- _Task goal_
From the data that follows, print exactly the lines starting at the one containing "562Q300 596 325" and ending at the one containing "544Q412 538 420"; include both of them and nothing more.
--- Information shown Enclosed Below ---
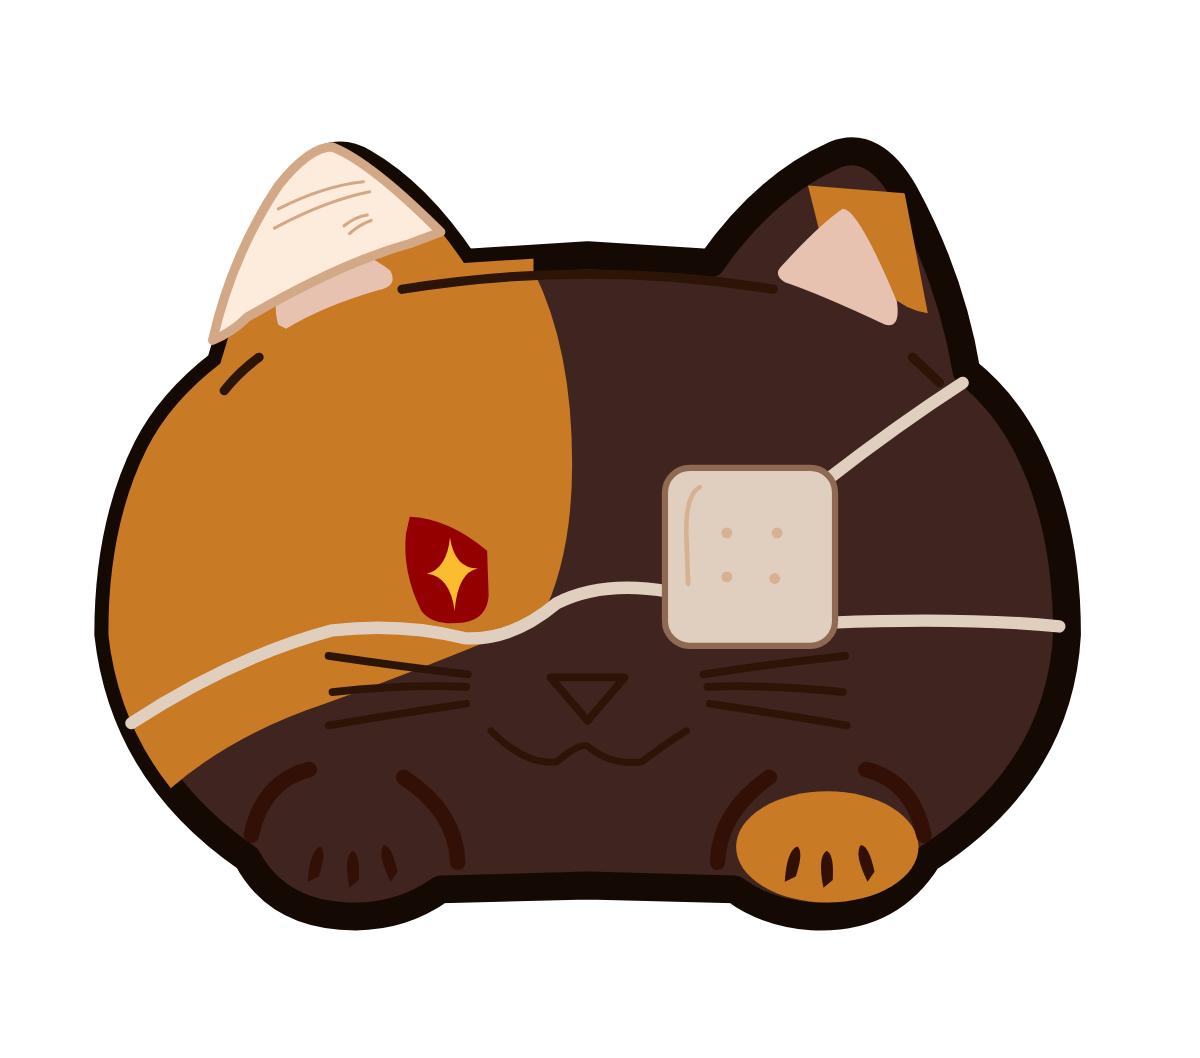
<!DOCTYPE html>
<html lang="en">
<head>
<meta charset="utf-8">
<title>Calico Cat Sticker</title>
<style>
  :root {
    --paper: #ffffff;
    --outline: #140a03;
    --fur-dark: #40241f;
    --fur-orange: #c87a24;
    --ear-pink: #e8c2b0;
    --bandage: #fdebdc;
    --bandage-edge: #d3a886;
    --patch: #e0cfbf;
    --patch-edge: #8e6a52;
    --patch-dot: #d6b293;
    --eye-red: #940000;
    --spark: #fbbc2f;
    --line-brown: #2c1407;
    --paw-line: #321006;
  }
  html, body { margin: 0; padding: 0; overflow: hidden; background: var(--paper); }
  .canvas { width: 1200px; height: 1058px; display: block; }
</style>
</head>
<body>
<svg class="canvas" viewBox="0 0 1552 1368" preserveAspectRatio="none" role="img" aria-label="Sleepy calico cat face with bandaged ear and eye patch">
  <defs>
    <path id="head-shape" d="M285 470 L300 420 Q330 300 370 250 Q420 180 470 210 Q540 250 600 340 L760 330 L920 340 Q990 240 1080 200 Q1130 180 1170 250 Q1230 360 1250 480 Q1300 520 1330 580 Q1380 680 1380 820 Q1370 1000 1200 1110 Q1150 1190 1050 1185 Q990 1180 950 1150 L760 1145 L570 1150 Q520 1185 460 1185 Q360 1185 320 1110 Q160 1000 140 820 Q140 680 190 580 Q220 520 285 470 Z"/>
    <clipPath id="head-clip"><use href="#head-shape"/></clipPath>
    <path id="toe-bean" d="M0 0 Q-8 -40 4 -48 Q14 -44 12 -10 Z"/>
  </defs>

  <g class="cat">
    <use href="#head-shape" fill="var(--fur-dark)" stroke="var(--outline)" stroke-width="36" stroke-linejoin="round"/>

    <g class="orange-fur" clip-path="url(#head-clip)" fill="var(--fur-orange)">
      <path d="M0 0 L690 0 L690 350 Q740 450 740 600 Q740 720 700 800 Q560 860 420 910 Q300 950 220 1020 L0 1020 Z"/>
      <path d="M1045 240 L1060 300 Q1120 320 1150 380 Q1170 400 1200 405 L1170 250 Z"/>
      <ellipse cx="1070" cy="1095" rx="118" ry="72"/>
    </g>

    <g class="inner-ears" fill="var(--ear-pink)">
      <path d="M1010 345 Q1060 290 1090 270 Q1110 270 1160 390 Q1165 425 1145 420 Q1060 380 1015 365 Q1000 355 1010 345 Z"/>
      <path d="M360 420 Q350 390 370 330 Q440 300 505 350 Q515 370 490 375 Q420 395 370 425 Z"/>
    </g>

    <g class="ear-bandage">
      <path d="M275 440 Q300 330 360 240 Q400 190 430 190 Q480 210 570 300 L530 315 Q440 340 320 410 Q300 430 275 440 Z" fill="var(--bandage)" stroke="var(--bandage-edge)" stroke-width="12" stroke-linejoin="round"/>
      <path d="M360 270 Q420 240 470 235 M355 295 Q420 260 478 248 M445 292 Q460 280 475 278 M452 302 Q465 290 480 285" fill="none" stroke="var(--bandage-edge)" stroke-width="4" stroke-linecap="round"/>
    </g>

    <g class="fur-marks" fill="none" stroke="var(--line-brown)" stroke-width="12" stroke-linecap="round">
      <path d="M520 374 Q760 335 1000 374"/>
      <path d="M335 462 Q310 480 290 505"/>
      <path d="M1180 462 Q1200 480 1215 495"/>
    </g>

    <g class="closed-eye">
      <path d="M530 668 Q580 670 630 712 L632 770 Q630 800 600 805 Q560 810 545 790 Q520 740 525 690 Z" fill="var(--eye-red)"/>
      <path d="M582 695 Q588 735 618 735 Q592 740 588 790 Q582 745 552 742 Q578 735 582 695 Z" fill="var(--spark)"/>
    </g>

    <g class="eye-patch-strap" fill="none" stroke="var(--patch)" stroke-width="16" stroke-linecap="round">
      <path d="M170 935 Q300 850 430 815 Q520 805 600 825 Q660 830 720 780 Q780 750 865 765"/>
      <path d="M1070 620 Q1160 550 1245 495"/>
      <path d="M1075 805 Q1250 798 1370 810"/>
    </g>

    <g class="eye-patch">
      <rect x="860" y="605" width="220" height="230" rx="32" fill="var(--patch)" stroke="var(--patch-edge)" stroke-width="8"/>
      <path d="M905 630 Q885 640 888 700 L890 755" fill="none" stroke="var(--patch-dot)" stroke-width="6" stroke-linecap="round"/>
      <g fill="var(--patch-dot)">
        <circle cx="940" cy="689" r="7"/><circle cx="1005" cy="689" r="7"/>
        <circle cx="940" cy="746" r="7"/><circle cx="1002" cy="748" r="7"/>
      </g>
    </g>

    <g class="face" fill="none" stroke="var(--line-brown)" stroke-linecap="round" stroke-linejoin="round">
      <path d="M712 876 L808 876 L760 932 Z" stroke-width="10"/>
      <path d="M635 945 Q680 990 720 985 Q750 960 760 965 Q790 990 830 985 Q870 955 888 945" stroke-width="9"/>
      <g class="whiskers" stroke-width="10">
        <path d="M425 848 Q520 862 605 872"/>
        <path d="M430 895 Q520 885 603 888"/>
        <path d="M425 938 Q520 922 603 910"/>
        <path d="M910 872 Q1000 858 1093 848"/>
        <path d="M915 888 Q1000 885 1090 895"/>
        <path d="M918 910 Q1000 922 1095 938"/>
      </g>
    </g>

    <g class="paws" fill="none" stroke="var(--paw-line)" stroke-width="20" stroke-linecap="round">
      <path d="M400 995 Q340 1010 325 1080"/>
      <path d="M522 1005 Q590 1050 592 1115"/>
      <path d="M995 1005 Q930 1050 928 1115"/>
      <path d="M1120 995 Q1180 1010 1195 1080"/>
    </g>
    <g class="toe-beans" fill="var(--paw-line)">
      <use href="#toe-bean" transform="translate(398 1140) rotate(15)"/>
      <use href="#toe-bean" transform="translate(452 1148)"/>
      <use href="#toe-bean" transform="translate(505 1140) rotate(-15)"/>
      <use href="#toe-bean" transform="translate(1015 1140) rotate(15)"/>
      <use href="#toe-bean" transform="translate(1065 1148)"/>
      <use href="#toe-bean" transform="translate(1122 1140) rotate(-15)"/>
    </g>
  </g>
</svg>
</body>
</html>
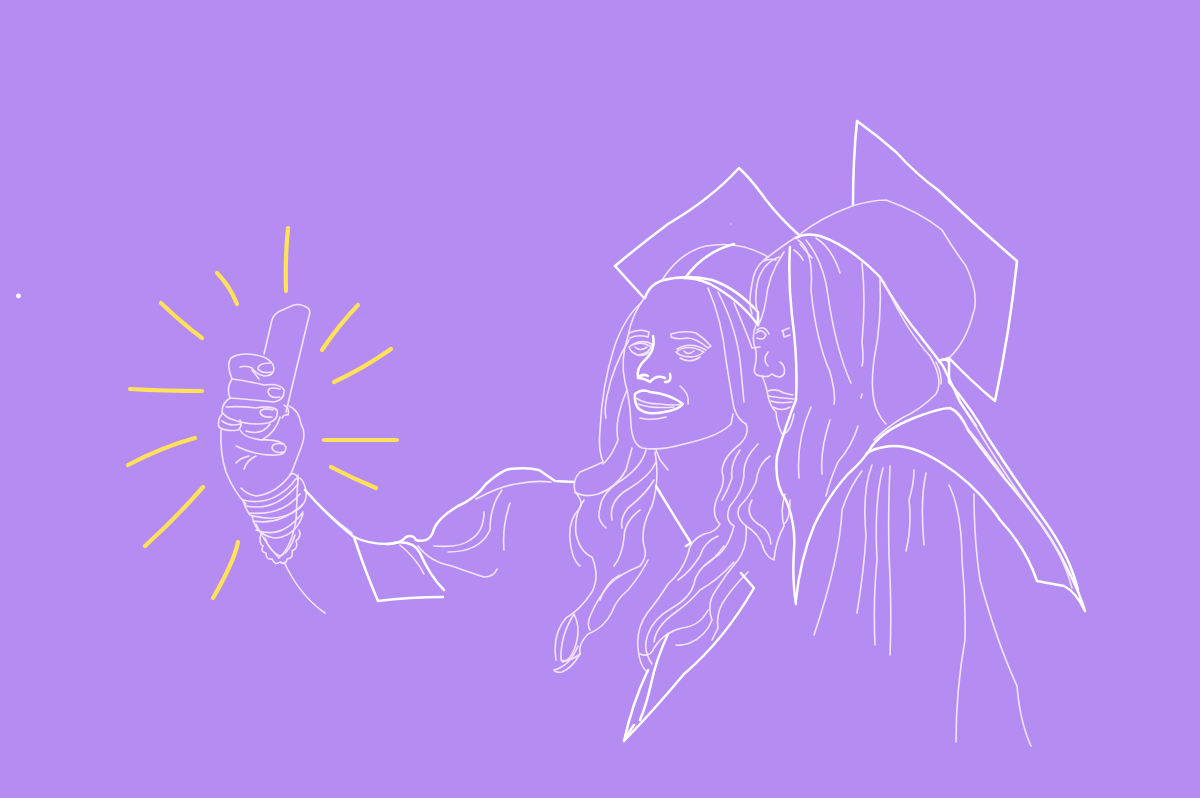
<!DOCTYPE html>
<html lang="en">
<head>
<meta charset="utf-8">
<title>Graduation selfie</title>
<style>
:root { --ground: #b58cf2; --line: #ffffff; --soft: #f1e4fc; --ray: #ffe25a; }
html, body { margin: 0; height: 100%; overflow: hidden; background: var(--ground); }
svg { display: block; width: 1200px; height: 798px; }
g { fill: none; stroke-linecap: round; stroke-linejoin: round; }
.rays { stroke: var(--ray); stroke-width: 4.2; }
.bold { stroke: var(--line); stroke-width: 2.5; }
.fine { stroke: var(--soft); stroke-width: 1.6; }
.dot { fill: var(--line); }
</style>
</head>
<body>
<svg viewBox="0 0 1200 798" role="img" aria-label="Line drawing of two graduates in caps and gowns taking a selfie">
  <rect width="1200" height="798" fill="var(--ground)"/>
  <circle class="dot" cx="18.5" cy="296" r="2.4"/>
  <circle class="dot" cx="731" cy="224" r="0.8" opacity=".6"/>

  <g class="rays">
    <path d="M288 228Q285 258 286 291"/>
    <path d="M217 273Q230 286 237 304"/>
    <path d="M161 303Q183 324 202 338"/>
    <path d="M130 389Q164 391 202 391"/>
    <path d="M128 465Q162 447 195 438"/>
    <path d="M145 546Q176 518 203 487"/>
    <path d="M213 598Q234 562 238 542"/>
    <path d="M358 305Q338 326 322 350"/>
    <path d="M391 349Q364 368 334 382"/>
    <path d="M324 440H397"/>
    <path d="M331 467Q354 479 376 488"/>
  </g>

  <g class="fine" id="phone-hand">
    <path d="M264 354L272 320Q274 314 280 311L294 305Q300 303 308 308Q311 311 309 316L286 412"/>
    <path d="M232 379Q226 364 231 358Q240 352 256 355Q272 358 274 368Q274 376 264 376Q256 374 252 368Q246 365 240 367"/>
    <path d="M270 363Q258 363 258 369Q262 374 271 372"/>
    <path d="M252 370L259 379"/>
    <path d="M232 379Q226 388 230 398Q256 400 274 402Q285 400 284 390Q280 383 264 385Q248 381 232 379"/>
    <path d="M280 389Q268 386 268 392Q270 399 280 397"/>
    <path d="M230 398Q222 403 222 412Q226 418 234 420Q252 426 268 423Q279 420 277 410Q270 405 256 408Q240 406 226 407"/>
    <path d="M273 410Q262 407 260 412Q261 418 272 417"/>
    <path d="M222 414Q217 420 219 427Q226 432 238 430Q243 426 240 420M222 421Q230 427 240 424"/>
    <path d="M240 430Q244 438 262 440Q281 439 286 447Q286 455 276 455Q256 456 236 446"/>
    <path d="M284 444Q272 442 272 448Q274 454 284 452"/>
    <path d="M262 440Q276 432 280 417M246 431Q262 436 270 424M284 405Q290 408 288 415Q284 414 282 418"/>
    <path d="M289 406Q299 410 301 424Q307 434 301 448Q294 466 291 474Q276 494 256 496Q246 494 241 488"/>
    <path d="M221 430Q220 454 226 472Q234 492 246 504"/>
    <path d="M256 456Q247 460 244 469M249 456Q240 458 236 463M290 474Q298 472 298 482"/>
    <path d="M243 500Q270 507 292 484Q299 472 304 484Q310 498 300 508Q280 524 250 515Q245 508 243 500"/>
    <path d="M246 506Q276 512 298 484M250 513Q282 516 300 494M253 521Q280 526 303 504M256 530Q282 540 303 512M252 516Q256 536 276 538Q296 536 303 514"/>
    <path d="M298 475L296 520Q292 546 279 558Q266 545 256 524"/>
    <path d="M261 534Q258 543 263 546Q260 552 266 553Q266 560 272 559Q275 566 280 562Q286 566 287 559Q294 558 292 551Q299 548 296 541Q302 536 299 530"/>
    <path d="M265 538Q270 552 280 556Q290 552 295 535"/>
    <path d="M284 562Q300 596 325 613"/>
    <path d="M305 490Q326 514 352 533"/>
  </g>

  <g id="sleeve">
    <path class="bold" d="M305 490Q330 518 354 537Q364 568 378 601Q410 597 443 597"/>
    <path class="bold" d="M354 537Q368 544 388 544Q400 544 406 537Q413 534 416 540Q430 544 434 529Q438 518 458 506Q476 498 486 484Q502 470 510 469Q528 467 539 470L555 481L574 482"/>
    <path class="bold" d="M388 544Q412 538 420 553Q430 576 444 590"/>
    <path class="fine" d="M476 499Q500 486 516 484Q534 480 551 482M400 545Q416 558 424 574M418 546Q430 562 452 566Q474 574 484 577Q494 577 497 569M434 546Q460 548 470 540Q484 532 484 512M448 552Q480 552 490 530Q490 506 502 490M510 503Q502 526 504 550"/>
  </g>

  <g id="front-cap">
    <path class="bold" d="M644 298L615 266Q640 245 668 224Q712 198 739 168Q752 180 766 200Q780 218 799 235"/>
    <path class="bold" d="M645 298Q650 282 668 279Q690 275 710 284Q740 300 758 325L758 312Q736 288 712 280Q688 274 664 280"/>
    <path class="fine" d="M662 280Q680 252 706 246Q740 240 768 257"/>
    <path class="bold" d="M685 278Q704 252 734 244"/>
  </g>

  <g class="fine" id="front-face">
    <path d="M645 297Q632 314 628 336Q620 360 625 382Q630 400 631 424Q632 444 642 448Q660 451 684 444Q720 436 731 424L733 414"/>
    <path d="M708 288Q722 320 726 360Q730 386 734 408Q738 420 746 424"/>
    <path d="M718 292Q738 330 741 370Q743 392 744 402"/>
    <path d="M734 303Q748 336 752 348L760 347"/>
    <path d="M629 333Q640 328 649 332L648 337Q638 334 630 338"/>
    <path d="M671 334Q684 330 696 333Q704 338 711 346L708 348Q696 338 687 338Q678 340 671 337Z"/>
    <path d="M629 347Q640 338 652 344Q650 354 638 355Q632 354 629 347M632 345Q642 341 650 346M635 347Q640 352 647 347M632 352Q642 359 649 352"/>
    <path d="M676 352Q687 343 704 352Q694 360 680 355ZM677 349Q690 341 706 350M684 351Q688 356 694 351M680 358Q690 364 700 357"/>
    <path class="bold" d="M653 336Q656 350 645 360Q636 368 638 378Q644 378 650 382Q656 374 665 378M638 378Q642 373 648 376M665 382Q672 382 670 374"/>
    <path class="bold" d="M635 394Q642 388 650 392Q670 394 683 404Q678 410 664 412Q646 416 638 408Q634 402 635 394"/>
    <path d="M636 398Q644 404 660 404Q674 406 683 404M638 404Q652 409 674 407"/>
    <path d="M640 418Q652 421 666 417M680 386Q690 394 688 404"/>
  </g>

  <g class="fine" id="front-hair">
    <path d="M641 303Q624 318 614 348Q602 386 600 430Q598 450 603 462Q590 468 580 472Q572 480 575 492Q584 498 598 494Q616 488 626 470L632 448"/>
    <path d="M629 340Q613 366 607 396Q604 410 606 418M627 390Q614 420 618 440Q612 456 603 464"/>
    <path d="M575 492Q584 502 580 508Q568 520 570 540Q572 560 580 566"/>
    <path d="M584 500Q574 514 576 534Q580 552 592 557Q600 576 592 592Q580 610 566 618Q552 634 556 660"/>
    <path d="M646 450Q642 466 622 480Q602 492 600 508Q596 520 606 528M656 462Q650 476 630 488Q608 500 612 520M654 480Q646 494 628 508Q620 518 622 528M640 510Q624 522 624 538Q622 556 614 566"/>
    <path d="M655 452Q660 480 652 506Q640 528 644 546Q648 556 640 566Q620 574 610 584Q598 598 592 612Q586 624 590 630"/>
    <path d="M648 560Q640 576 628 590Q616 600 612 612Q604 628 588 634Q578 644 580 654Q572 668 562 672Q556 673 554 670Q570 666 578 646"/>
    <path d="M574 614Q582 630 574 650Q568 664 561 660Q560 636 574 614M562 662Q572 660 580 654M620 575Q606 582 600 600"/>
    <path d="M656 450L660 460L668 470"/>
    <path class="bold" d="M656 486Q674 516 691 543L686 546"/>
    <path d="M746 424Q750 434 740 444Q722 458 722 472Q726 482 718 496Q710 514 720 524Q716 532 704 534Q690 540 688 554Q682 572 668 584Q658 600 648 612Q636 628 638 648Q640 668 648 672"/>
    <path d="M758 444Q742 460 744 476Q742 492 730 506Q724 520 734 526Q728 550 714 558Q696 570 694 584Q690 598 672 608Q654 618 648 634Q642 650 652 664"/>
    <path d="M770 456Q758 464 756 482Q750 496 740 506Q734 516 746 526Q748 546 738 560Q726 574 716 590Q706 604 712 620Q706 636 690 643Q680 646 676 645"/>
    <path d="M740 450Q730 464 732 478Q728 490 722 500M752 500Q744 514 758 524Q770 530 771 544M746 526Q760 534 764 550Q768 558 774 560Q776 540 784 526Q780 510 785 494"/>
    <path d="M718 536Q704 542 700 556Q690 572 678 580M724 546Q714 560 704 566M734 562Q718 580 700 590Q690 602 676 612Q656 626 654 642M748 572Q730 590 722 604Q716 616 718 628L712 640M708 610Q700 626 682 628Q664 632 654 648Q650 658 640 654"/>
  </g>

  <g class="bold" id="front-hood">
    <path d="M741 573L754 588Q724 640 684 674Q654 710 624 741Q632 704 648 670"/>
    <path d="M668 634Q656 660 651 684Q646 706 640 720M624 741Q630 730 634 725"/>
  </g>

  <g id="back-cap">
    <path class="bold" d="M853 205Q853 160 857 121Q878 136 896 152Q916 174 938 190Q976 226 1017 261Q1010 330 995 401Q972 382 949 358L939 361"/>
    <path class="fine" d="M799 235Q820 218 852 206Q872 200 886 200Q920 212 942 230Q954 250 966 266Q980 296 973 314Q966 342 949 358"/>
    <path class="bold" d="M949 358L949 382M939 361Q944 358 948 361"/>
  </g>

  <g class="fine" id="back-face">
    <path d="M796 237Q782 246 768 257Q754 266 752 284Q748 304 752 314"/>
    <path d="M784 252Q768 276 766 300Q764 314 758 326M779 257Q764 262 758 280Q754 298 757 310M764 261Q770 258 776 260"/>
    <path d="M756 325Q752 334 754 344Q758 354 755 366Q752 376 762 376Q766 384 768 396Q770 406 776 412Q777 424 782 434Q790 434 794 414"/>
    <path d="M756 333Q762 328 766 335Q764 341 757 338M757 330Q764 324 769 334M782 331L789 328M784 337L790 335M783 331L784 337"/>
    <path d="M762 376Q768 378 772 374Q780 380 784 374Q786 366 780 362M768 352Q762 360 768 366"/>
    <path d="M768 391Q776 388 784 393L793 395M768 396Q780 398 794 399M771 401Q780 404 792 402M773 407Q782 412 790 407"/>
  </g>

  <g id="back-hair">
    <path class="bold" d="M790 247Q788 280 792 316Q798 360 796 400Q786 424 777 456Q774 484 786 500Q796 524 794 550Q792 580 796 604"/>
    <path class="bold" d="M796 238Q806 232 820 236Q850 246 880 277Q900 312 920 336Q934 354 943 366Q952 384 960 402Q968 414 976 426"/>
    <path class="fine" d="M798 240Q814 250 811 290Q816 340 830 372Q836 394 834 404"/>
    <path class="fine" d="M806 240Q824 262 828 296Q836 350 851 383M816 238Q832 248 840 273M862 263Q866 300 862 342Q864 360 862 366M862 394L861 398"/>
    <path class="fine" d="M880 278Q882 320 874 360Q870 390 876 408Q880 418 886 424M884 282Q906 330 930 356Q944 380 936 394Q920 410 902 418Q886 428 874 440M936 362Q942 374 941 384"/>
    <path class="fine" d="M811 407Q796 440 799 478M830 420Q820 450 822 474M858 426Q852 446 838 462Q830 480 826 496M790 500Q790 520 784 524M800 244L812 258M794 250Q800 254 803 260"/>
    <path class="bold" d="M796 600Q800 560 814 526Q828 496 848 474Q864 460 872 446"/>
  </g>

  <g id="back-gown">
    <path class="bold" d="M872 446Q884 430 914 418Q940 408 950 408Q960 412 968 430Q992 464 1016 492Q1050 532 1068 570Q1080 594 1085 611Q1076 592 1064 586L1037 581Q1026 548 1000 520Q976 484 940 462Q908 442 884 447Q872 449 866 454"/>
    <path class="bold" d="M949 382Q974 412 988 438Q1018 484 1044 520Q1070 556 1078 590"/>
    <path class="fine" d="M972 420Q1004 474 1038 520Q1062 552 1072 588M966 426Q990 456 1004 476"/>
    <path class="fine" d="M862 471Q850 486 842 510Q840 558 814 635M872 465Q862 490 866 536Q864 570 857 613M883 468Q874 500 877 560Q873 600 875 645M890 466Q888 510 889 556Q892 610 890 655M914 470Q914 484 909 500Q912 526 906 551M926 473Q920 500 924 545"/>
    <path class="fine" d="M949 485Q962 512 962 560Q966 600 965 640Q956 690 956 742M974 494Q974 540 980 580Q996 640 1017 686Q1020 722 1031 746"/>
  </g>
</svg>
</body>
</html>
--- End of Enclosed Information shown ---
- _Answer to this exercise_
    <path d="M284 562Q300 596 325 613"/>
    <path d="M305 490Q326 514 352 533"/>
  </g>

  <g id="sleeve">
    <path class="bold" d="M305 490Q330 518 354 537Q364 568 378 601Q410 597 443 597"/>
    <path class="bold" d="M354 537Q368 544 388 544Q400 544 406 537Q413 534 416 540Q430 544 434 529Q438 518 458 506Q476 498 486 484Q502 470 510 469Q528 467 539 470L555 481L574 482"/>
    <path class="bold" d="M388 544Q412 538 420 553Q430 576 444 590"/>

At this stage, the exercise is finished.